How Smaug is handled is just one facet in the direction of Peter Jackson here, mixing palpable tension with grand spectacle. While the first film in the trilogy was recognisably his work, it didn't kick into high gear until the sequences in Goblin Town. From the off this time, Jackson frankly lets rip, giving the entire film a far greater scale than the opener. Many sequences are theme parks rides waiting to happen. Rightly called out as the standout action scene of the entire film, the Dwarves' escape from the Mirkwood Elves by way of Barrels down a river brings all elements of Jackson's skillset together - including gifting the still mute Bombur (Stephen Hunter) perhaps one of the most thrilling shots in the director's catalogue of endlessly swooping camera work. There's also a great growth in the production design, taking us to places in Middle Earth we've never been - the frozen ramshackle sight of Laketown evokes Venice on ice, the cavernous depths of Erebor the Mines of Moria on acid. And Howard Shore's score, which last time was so dependent on existing themes from the previous trilogy, here cuts loose with heaps of new material, not least the full version of the theme that represents The Dragon himself, all eastern instrumentation and still, quiet malevolence that explodes to hulking life.  
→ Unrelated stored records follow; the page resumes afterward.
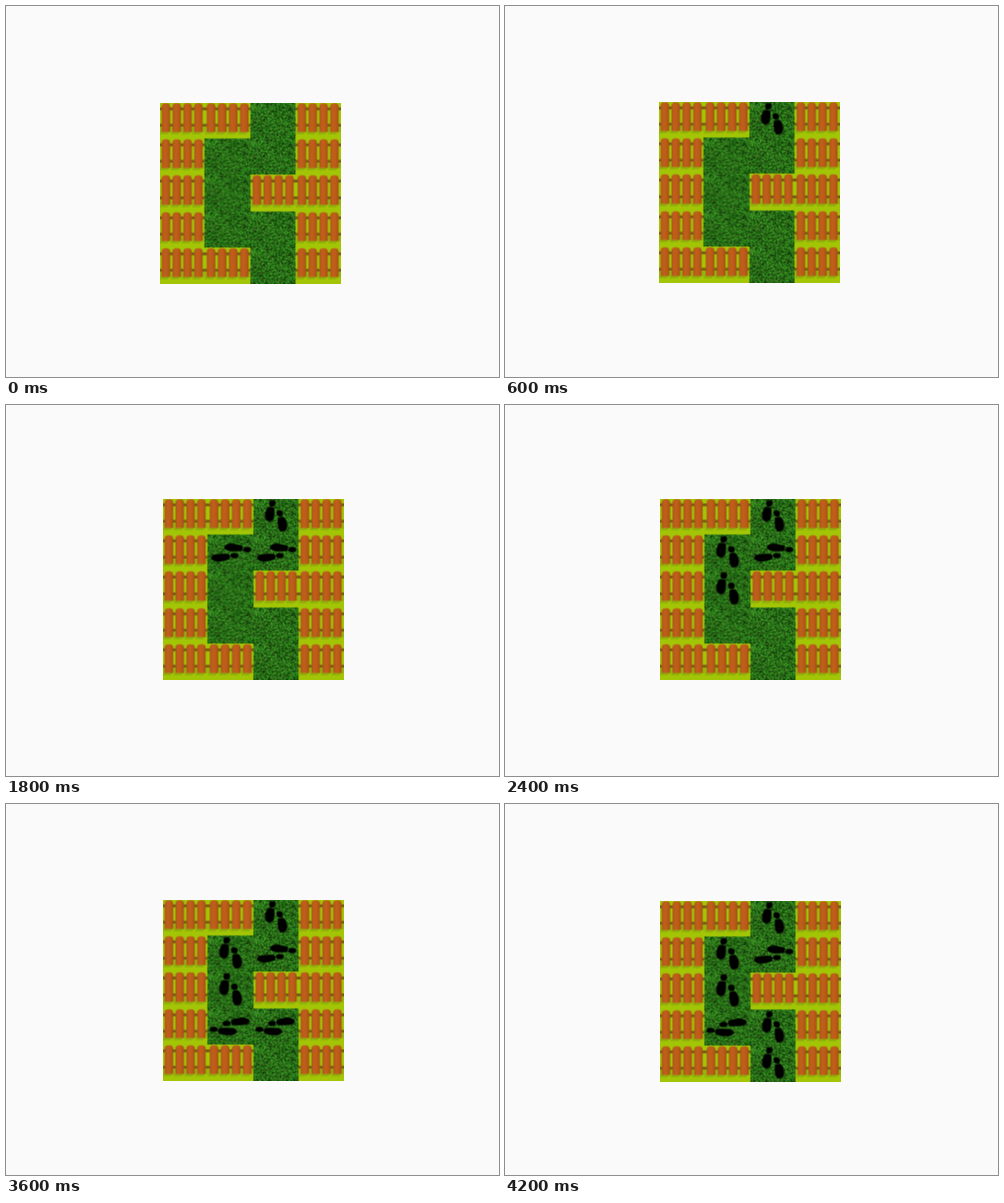
Animation, 493 px wide and 371 px high, one loop 4800 ms. Source, as an HTML page with a canvas:

```html
<!DOCTYPE html>
<html lang="en">
<head>
<meta charset="utf-8">
<title>Garden path</title>
<style>
  html, body { margin: 0; width: 100%; height: 100%; overflow: hidden; background: #fafafa; }
  canvas { display: block; }
</style>
</head>
<body>
<canvas id="stage" width="493" height="371"></canvas>
<script>
const COLS = 4, ROWS = 5, SIZE = 181, STEP = 600;
const TILE_W = SIZE / COLS, TILE_H = SIZE / ROWS;

function makeCanvas(width, height) {
  return Object.assign(document.createElement('canvas'), { width, height });
}
const stage = document.getElementById('stage').getContext('2d');
const board = makeCanvas(SIZE, SIZE);
const ctx = board.getContext('2d');

// Cells of the path as [column, row], in walking order
const path = [[2, 0], [2, 1], [1, 1], [1, 2], [1, 3], [2, 3], [2, 4]];
// The board jitters a little with every step
const origins = [[153, 96], [153, 95], [154, 93], [156, 93],
                 [154, 93], [153, 94], [156, 95], [154, 96]];

function makeGrass() {
  const tile = makeCanvas(45, 36);
  const g = tile.getContext('2d');
  let seed = 7;
  const random = () => (seed = seed * 16807 % 2147483647) / 2147483647;
  for (let y = 0; y < tile.height; y++) {
    for (let x = 0; x < tile.width; x++) {
      const light = random();
      const warm = random();
      g.fillStyle = `rgb(${light * 45 + warm * 35}, ${52 + light * 110}, ${light * 30 + warm * 16})`;
      g.fillRect(x, y, 1, 1);
    }
  }
  return tile;
}
const grass = makeGrass();

function rect(color, x, y, w, h) {
  ctx.fillStyle = color;
  ctx.fillRect(x, y, w, h);
}

function drawFence() {
  rect('#a2c606', 0, 0, TILE_W, TILE_H);
  rect('#94b50a', 0, 25, TILE_W, 5);
  ctx.fillStyle = '#8fae0c';
  for (let i = 0; i < 4; i++) {
    const x = 2.2 + i * 10.9;
    ctx.beginPath();
    ctx.moveTo(x, 28);
    ctx.lineTo(x + 8.4, 28);
    ctx.lineTo(x + 6, 32);
    ctx.lineTo(x - 2, 32);
    ctx.fill();
  }
  for (const y of [5, 21.5]) rect('#75590f', 0, y, TILE_W, 2.8);
  for (let i = 0; i < 4; i++) {
    const x = 2.2 + i * 10.9;
    const shade = ctx.createLinearGradient(x, 0, x + 8.4, 0);
    shade.addColorStop(0, '#ae541a');
    shade.addColorStop(0.35, '#c0601b');
    shade.addColorStop(0.7, '#bb5b18');
    shade.addColorStop(1, '#a44f15');
    ctx.fillStyle = shade;
    ctx.beginPath();
    ctx.roundRect(x, 0.8, 8.5, 28.8, [3.6, 3.6, 0.5, 0.5]);
    ctx.fill();
  }
}

// A shoe print in a 100 x 100 cell, heel above the sole
function drawFoot(x, y, side) {
  ctx.save();
  ctx.translate(x, y);
  ctx.scale(side, 1);
  ctx.beginPath();
  ctx.moveTo(-5, -19);
  ctx.quadraticCurveTo(4, -23, 9.5, -17);
  ctx.bezierCurveTo(11, -8, 10, 2, 9, 9);
  ctx.bezierCurveTo(7, 24, -7, 24, -10.5, 10);
  ctx.bezierCurveTo(-12.5, 0, -9, -10, -5, -19);
  ctx.fill();
  ctx.beginPath();
  ctx.ellipse(5.5, -30, 7.3, 8.8, 0.15, 0, 2 * Math.PI);
  ctx.fill();
  ctx.restore();
}

function drawSteps(dx, dy) {
  ctx.scale(TILE_W / 100, TILE_H / 100);
  ctx.translate(50, 50);
  ctx.rotate(Math.atan2(dy, dx) - Math.PI / 2);
  ctx.translate(-50, -50);
  ctx.fillStyle = '#000';
  drawFoot(36.5, 43.5, 1);
  drawFoot(64, 71.5, -1);
}

// Draws a tile into its cell, with the cell's edges on whole pixels
function inCell(col, row, draw) {
  const [x, right] = [col, col + 1].map(n => Math.round(n * TILE_W));
  const [y, bottom] = [row, row + 1].map(n => Math.round(n * TILE_H));
  ctx.save();
  ctx.translate(x, y);
  ctx.scale((right - x) / TILE_W, (bottom - y) / TILE_H);
  draw();
  ctx.restore();
}

// Prints point to the next walked cell; the newest keeps its arrival direction
function heading(i, walked) {
  const from = i + 1 < walked ? i : i - 1;
  if (from < 0) return [0, 1];
  const [a, b] = [path[from], path[from + 1]];
  return [b[0] - a[0], b[1] - a[1]];
}

function drawBoard(walked) {
  for (let row = 0; row < ROWS; row++) {
    for (let col = 0; col < COLS; col++) inCell(col, row, drawFence);
  }
  for (const [col, row] of path) {
    inCell(col, row, () => ctx.drawImage(grass, 0, 0, TILE_W, TILE_H));
  }
  for (let i = 0; i < walked; i++) {
    inCell(...path[i], () => drawSteps(...heading(i, walked)));
  }
}

function drawStage(walked) {
  const [left, top] = origins[walked];
  drawBoard(walked);
  stage.fillStyle = '#fafafa';
  stage.fillRect(0, 0, 493, 371);
  stage.drawImage(board, left + 0.5, top + 0.5);
}

const start = performance.now();
function tick() {
  const elapsed = performance.now() - start;
  drawStage(Math.floor(elapsed / STEP) % origins.length);
  requestAnimationFrame(tick);
}
tick();
</script>
</body>
</html>
```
But as we said, you'll likely sit in stunned silence come the close, not least at the seeming temerity of Jackson to end this film on a blatant cliffhanger of an ending. While it will doubtless give us an extraordinary opening action sequence (and yes, it's quite nice to keep The Dragon alive a little longer) there's no avoiding the frustration of having to wait a year. However, patience is a virtue, and the chance to see how Jackson brings his two trilogies together is something we cannot wait to see after this thrilling second film in The Hobbit Trilogy.  

This review is very much a follow up to our previous review for The Hobbit: An Unexpected Journey.